◆ TASK INPUT ◆
━━━━━━━━━━━━━━━━

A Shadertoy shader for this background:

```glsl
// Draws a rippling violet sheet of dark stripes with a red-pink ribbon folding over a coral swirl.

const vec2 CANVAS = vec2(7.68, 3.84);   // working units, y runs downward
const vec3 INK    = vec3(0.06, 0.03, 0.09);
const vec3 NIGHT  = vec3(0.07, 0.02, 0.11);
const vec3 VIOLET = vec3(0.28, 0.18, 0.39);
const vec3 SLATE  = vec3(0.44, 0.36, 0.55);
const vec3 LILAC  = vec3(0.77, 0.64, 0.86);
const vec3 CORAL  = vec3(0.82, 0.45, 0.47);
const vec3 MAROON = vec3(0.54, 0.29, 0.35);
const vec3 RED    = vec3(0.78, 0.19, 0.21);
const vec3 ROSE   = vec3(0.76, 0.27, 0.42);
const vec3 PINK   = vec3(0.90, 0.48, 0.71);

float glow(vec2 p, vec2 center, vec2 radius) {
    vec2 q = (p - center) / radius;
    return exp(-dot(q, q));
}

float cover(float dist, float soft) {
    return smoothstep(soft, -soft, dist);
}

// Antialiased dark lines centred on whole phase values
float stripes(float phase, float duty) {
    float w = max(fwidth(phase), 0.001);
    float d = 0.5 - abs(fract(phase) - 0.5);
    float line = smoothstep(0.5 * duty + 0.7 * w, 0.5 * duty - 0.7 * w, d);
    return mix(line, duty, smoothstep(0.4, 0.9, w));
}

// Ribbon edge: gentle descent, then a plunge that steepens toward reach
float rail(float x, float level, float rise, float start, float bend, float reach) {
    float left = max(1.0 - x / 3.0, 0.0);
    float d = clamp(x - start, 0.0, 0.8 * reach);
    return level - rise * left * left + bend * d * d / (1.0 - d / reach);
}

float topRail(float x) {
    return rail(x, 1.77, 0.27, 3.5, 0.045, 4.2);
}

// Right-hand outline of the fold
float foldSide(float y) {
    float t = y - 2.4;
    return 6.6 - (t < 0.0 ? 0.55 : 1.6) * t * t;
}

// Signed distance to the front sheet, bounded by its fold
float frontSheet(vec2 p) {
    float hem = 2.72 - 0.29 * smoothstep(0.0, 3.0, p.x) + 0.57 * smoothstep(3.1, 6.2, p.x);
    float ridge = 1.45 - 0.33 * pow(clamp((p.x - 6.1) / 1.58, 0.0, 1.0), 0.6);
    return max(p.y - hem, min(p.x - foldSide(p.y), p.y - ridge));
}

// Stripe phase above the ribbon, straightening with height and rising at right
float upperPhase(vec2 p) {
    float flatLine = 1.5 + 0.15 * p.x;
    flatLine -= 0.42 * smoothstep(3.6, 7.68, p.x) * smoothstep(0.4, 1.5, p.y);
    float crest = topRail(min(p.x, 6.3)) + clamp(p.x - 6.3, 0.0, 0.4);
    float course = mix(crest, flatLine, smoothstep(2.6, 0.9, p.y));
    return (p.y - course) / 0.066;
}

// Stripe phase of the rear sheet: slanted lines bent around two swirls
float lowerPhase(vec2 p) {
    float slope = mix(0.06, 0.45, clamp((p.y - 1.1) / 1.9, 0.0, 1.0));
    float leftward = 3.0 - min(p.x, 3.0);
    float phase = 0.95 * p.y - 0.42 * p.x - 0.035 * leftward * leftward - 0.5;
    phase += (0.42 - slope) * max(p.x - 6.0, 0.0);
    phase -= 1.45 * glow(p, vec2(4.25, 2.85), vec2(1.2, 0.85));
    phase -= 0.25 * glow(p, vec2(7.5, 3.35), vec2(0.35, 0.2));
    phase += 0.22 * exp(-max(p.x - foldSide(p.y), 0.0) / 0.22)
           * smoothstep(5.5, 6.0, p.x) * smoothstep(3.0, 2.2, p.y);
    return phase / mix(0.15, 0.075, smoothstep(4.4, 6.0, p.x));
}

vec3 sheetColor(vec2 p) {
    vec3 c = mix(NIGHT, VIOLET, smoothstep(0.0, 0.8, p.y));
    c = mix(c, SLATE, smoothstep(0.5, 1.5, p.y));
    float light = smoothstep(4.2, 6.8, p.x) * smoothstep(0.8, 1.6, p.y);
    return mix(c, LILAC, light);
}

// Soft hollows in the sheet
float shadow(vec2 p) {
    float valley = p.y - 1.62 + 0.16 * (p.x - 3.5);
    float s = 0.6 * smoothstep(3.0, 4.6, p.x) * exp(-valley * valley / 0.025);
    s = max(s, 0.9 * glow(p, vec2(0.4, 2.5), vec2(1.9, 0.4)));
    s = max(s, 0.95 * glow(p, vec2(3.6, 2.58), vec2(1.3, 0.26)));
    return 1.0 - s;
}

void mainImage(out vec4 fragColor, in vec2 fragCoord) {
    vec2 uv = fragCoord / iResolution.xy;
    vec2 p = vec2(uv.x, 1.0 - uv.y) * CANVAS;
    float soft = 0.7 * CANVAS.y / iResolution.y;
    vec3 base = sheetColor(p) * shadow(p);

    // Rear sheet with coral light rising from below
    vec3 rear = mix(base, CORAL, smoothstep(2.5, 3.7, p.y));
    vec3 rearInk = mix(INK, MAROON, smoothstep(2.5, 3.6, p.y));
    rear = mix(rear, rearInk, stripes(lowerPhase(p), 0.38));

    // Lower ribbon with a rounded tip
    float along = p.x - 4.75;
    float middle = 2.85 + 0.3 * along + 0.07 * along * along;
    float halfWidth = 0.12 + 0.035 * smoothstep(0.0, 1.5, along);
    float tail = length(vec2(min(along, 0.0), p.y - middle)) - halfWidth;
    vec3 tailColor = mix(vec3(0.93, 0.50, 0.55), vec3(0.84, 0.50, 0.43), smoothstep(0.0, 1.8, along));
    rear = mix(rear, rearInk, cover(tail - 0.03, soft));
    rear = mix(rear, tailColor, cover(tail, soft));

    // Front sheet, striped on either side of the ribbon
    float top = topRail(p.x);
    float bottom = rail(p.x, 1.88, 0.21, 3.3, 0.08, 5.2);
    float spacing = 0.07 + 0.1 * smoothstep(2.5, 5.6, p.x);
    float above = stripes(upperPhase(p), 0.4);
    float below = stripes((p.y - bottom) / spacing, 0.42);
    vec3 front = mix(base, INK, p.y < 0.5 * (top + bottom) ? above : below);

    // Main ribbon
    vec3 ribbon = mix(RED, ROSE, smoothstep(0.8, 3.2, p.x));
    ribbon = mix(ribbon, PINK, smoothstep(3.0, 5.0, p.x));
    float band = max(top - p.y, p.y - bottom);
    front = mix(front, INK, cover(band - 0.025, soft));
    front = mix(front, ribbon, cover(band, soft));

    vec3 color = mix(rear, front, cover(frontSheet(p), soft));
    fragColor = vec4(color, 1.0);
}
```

━━━━━━━━━━━━━━━━

◆ TASK INSTRUCTIONS ◆
Would you print each line of the listing again, unaltered?

◆ OUTPUT BELOW ◆
A Shadertoy shader for this background:

```glsl
// Draws a rippling violet sheet of dark stripes with a red-pink ribbon folding over a coral swirl.

const vec2 CANVAS = vec2(7.68, 3.84);   // working units, y runs downward
const vec3 INK    = vec3(0.06, 0.03, 0.09);
const vec3 NIGHT  = vec3(0.07, 0.02, 0.11);
const vec3 VIOLET = vec3(0.28, 0.18, 0.39);
const vec3 SLATE  = vec3(0.44, 0.36, 0.55);
const vec3 LILAC  = vec3(0.77, 0.64, 0.86);
const vec3 CORAL  = vec3(0.82, 0.45, 0.47);
const vec3 MAROON = vec3(0.54, 0.29, 0.35);
const vec3 RED    = vec3(0.78, 0.19, 0.21);
const vec3 ROSE   = vec3(0.76, 0.27, 0.42);
const vec3 PINK   = vec3(0.90, 0.48, 0.71);

float glow(vec2 p, vec2 center, vec2 radius) {
    vec2 q = (p - center) / radius;
    return exp(-dot(q, q));
}

float cover(float dist, float soft) {
    return smoothstep(soft, -soft, dist);
}

// Antialiased dark lines centred on whole phase values
float stripes(float phase, float duty) {
    float w = max(fwidth(phase), 0.001);
    float d = 0.5 - abs(fract(phase) - 0.5);
    float line = smoothstep(0.5 * duty + 0.7 * w, 0.5 * duty - 0.7 * w, d);
    return mix(line, duty, smoothstep(0.4, 0.9, w));
}

// Ribbon edge: gentle descent, then a plunge that steepens toward reach
float rail(float x, float level, float rise, float start, float bend, float reach) {
    float left = max(1.0 - x / 3.0, 0.0);
    float d = clamp(x - start, 0.0, 0.8 * reach);
    return level - rise * left * left + bend * d * d / (1.0 - d / reach);
}

float topRail(float x) {
    return rail(x, 1.77, 0.27, 3.5, 0.045, 4.2);
}

// Right-hand outline of the fold
float foldSide(float y) {
    float t = y - 2.4;
    return 6.6 - (t < 0.0 ? 0.55 : 1.6) * t * t;
}

// Signed distance to the front sheet, bounded by its fold
float frontSheet(vec2 p) {
    float hem = 2.72 - 0.29 * smoothstep(0.0, 3.0, p.x) + 0.57 * smoothstep(3.1, 6.2, p.x);
    float ridge = 1.45 - 0.33 * pow(clamp((p.x - 6.1) / 1.58, 0.0, 1.0), 0.6);
    return max(p.y - hem, min(p.x - foldSide(p.y), p.y - ridge));
}

// Stripe phase above the ribbon, straightening with height and rising at right
float upperPhase(vec2 p) {
    float flatLine = 1.5 + 0.15 * p.x;
    flatLine -= 0.42 * smoothstep(3.6, 7.68, p.x) * smoothstep(0.4, 1.5, p.y);
    float crest = topRail(min(p.x, 6.3)) + clamp(p.x - 6.3, 0.0, 0.4);
    float course = mix(crest, flatLine, smoothstep(2.6, 0.9, p.y));
    return (p.y - course) / 0.066;
}

// Stripe phase of the rear sheet: slanted lines bent around two swirls
float lowerPhase(vec2 p) {
    float slope = mix(0.06, 0.45, clamp((p.y - 1.1) / 1.9, 0.0, 1.0));
    float leftward = 3.0 - min(p.x, 3.0);
    float phase = 0.95 * p.y - 0.42 * p.x - 0.035 * leftward * leftward - 0.5;
    phase += (0.42 - slope) * max(p.x - 6.0, 0.0);
    phase -= 1.45 * glow(p, vec2(4.25, 2.85), vec2(1.2, 0.85));
    phase -= 0.25 * glow(p, vec2(7.5, 3.35), vec2(0.35, 0.2));
    phase += 0.22 * exp(-max(p.x - foldSide(p.y), 0.0) / 0.22)
           * smoothstep(5.5, 6.0, p.x) * smoothstep(3.0, 2.2, p.y);
    return phase / mix(0.15, 0.075, smoothstep(4.4, 6.0, p.x));
}

vec3 sheetColor(vec2 p) {
    vec3 c = mix(NIGHT, VIOLET, smoothstep(0.0, 0.8, p.y));
    c = mix(c, SLATE, smoothstep(0.5, 1.5, p.y));
    float light = smoothstep(4.2, 6.8, p.x) * smoothstep(0.8, 1.6, p.y);
    return mix(c, LILAC, light);
}

// Soft hollows in the sheet
float shadow(vec2 p) {
    float valley = p.y - 1.62 + 0.16 * (p.x - 3.5);
    float s = 0.6 * smoothstep(3.0, 4.6, p.x) * exp(-valley * valley / 0.025);
    s = max(s, 0.9 * glow(p, vec2(0.4, 2.5), vec2(1.9, 0.4)));
    s = max(s, 0.95 * glow(p, vec2(3.6, 2.58), vec2(1.3, 0.26)));
    return 1.0 - s;
}

void mainImage(out vec4 fragColor, in vec2 fragCoord) {
    vec2 uv = fragCoord / iResolution.xy;
    vec2 p = vec2(uv.x, 1.0 - uv.y) * CANVAS;
    float soft = 0.7 * CANVAS.y / iResolution.y;
    vec3 base = sheetColor(p) * shadow(p);

    // Rear sheet with coral light rising from below
    vec3 rear = mix(base, CORAL, smoothstep(2.5, 3.7, p.y));
    vec3 rearInk = mix(INK, MAROON, smoothstep(2.5, 3.6, p.y));
    rear = mix(rear, rearInk, stripes(lowerPhase(p), 0.38));

    // Lower ribbon with a rounded tip
    float along = p.x - 4.75;
    float middle = 2.85 + 0.3 * along + 0.07 * along * along;
    float halfWidth = 0.12 + 0.035 * smoothstep(0.0, 1.5, along);
    float tail = length(vec2(min(along, 0.0), p.y - middle)) - halfWidth;
    vec3 tailColor = mix(vec3(0.93, 0.50, 0.55), vec3(0.84, 0.50, 0.43), smoothstep(0.0, 1.8, along));
    rear = mix(rear, rearInk, cover(tail - 0.03, soft));
    rear = mix(rear, tailColor, cover(tail, soft));

    // Front sheet, striped on either side of the ribbon
    float top = topRail(p.x);
    float bottom = rail(p.x, 1.88, 0.21, 3.3, 0.08, 5.2);
    float spacing = 0.07 + 0.1 * smoothstep(2.5, 5.6, p.x);
    float above = stripes(upperPhase(p), 0.4);
    float below = stripes((p.y - bottom) / spacing, 0.42);
    vec3 front = mix(base, INK, p.y < 0.5 * (top + bottom) ? above : below);

    // Main ribbon
    vec3 ribbon = mix(RED, ROSE, smoothstep(0.8, 3.2, p.x));
    ribbon = mix(ribbon, PINK, smoothstep(3.0, 5.0, p.x));
    float band = max(top - p.y, p.y - bottom);
    front = mix(front, INK, cover(band - 0.025, soft));
    front = mix(front, ribbon, cover(band, soft));

    vec3 color = mix(rear, front, cover(frontSheet(p), soft));
    fragColor = vec4(color, 1.0);
}
```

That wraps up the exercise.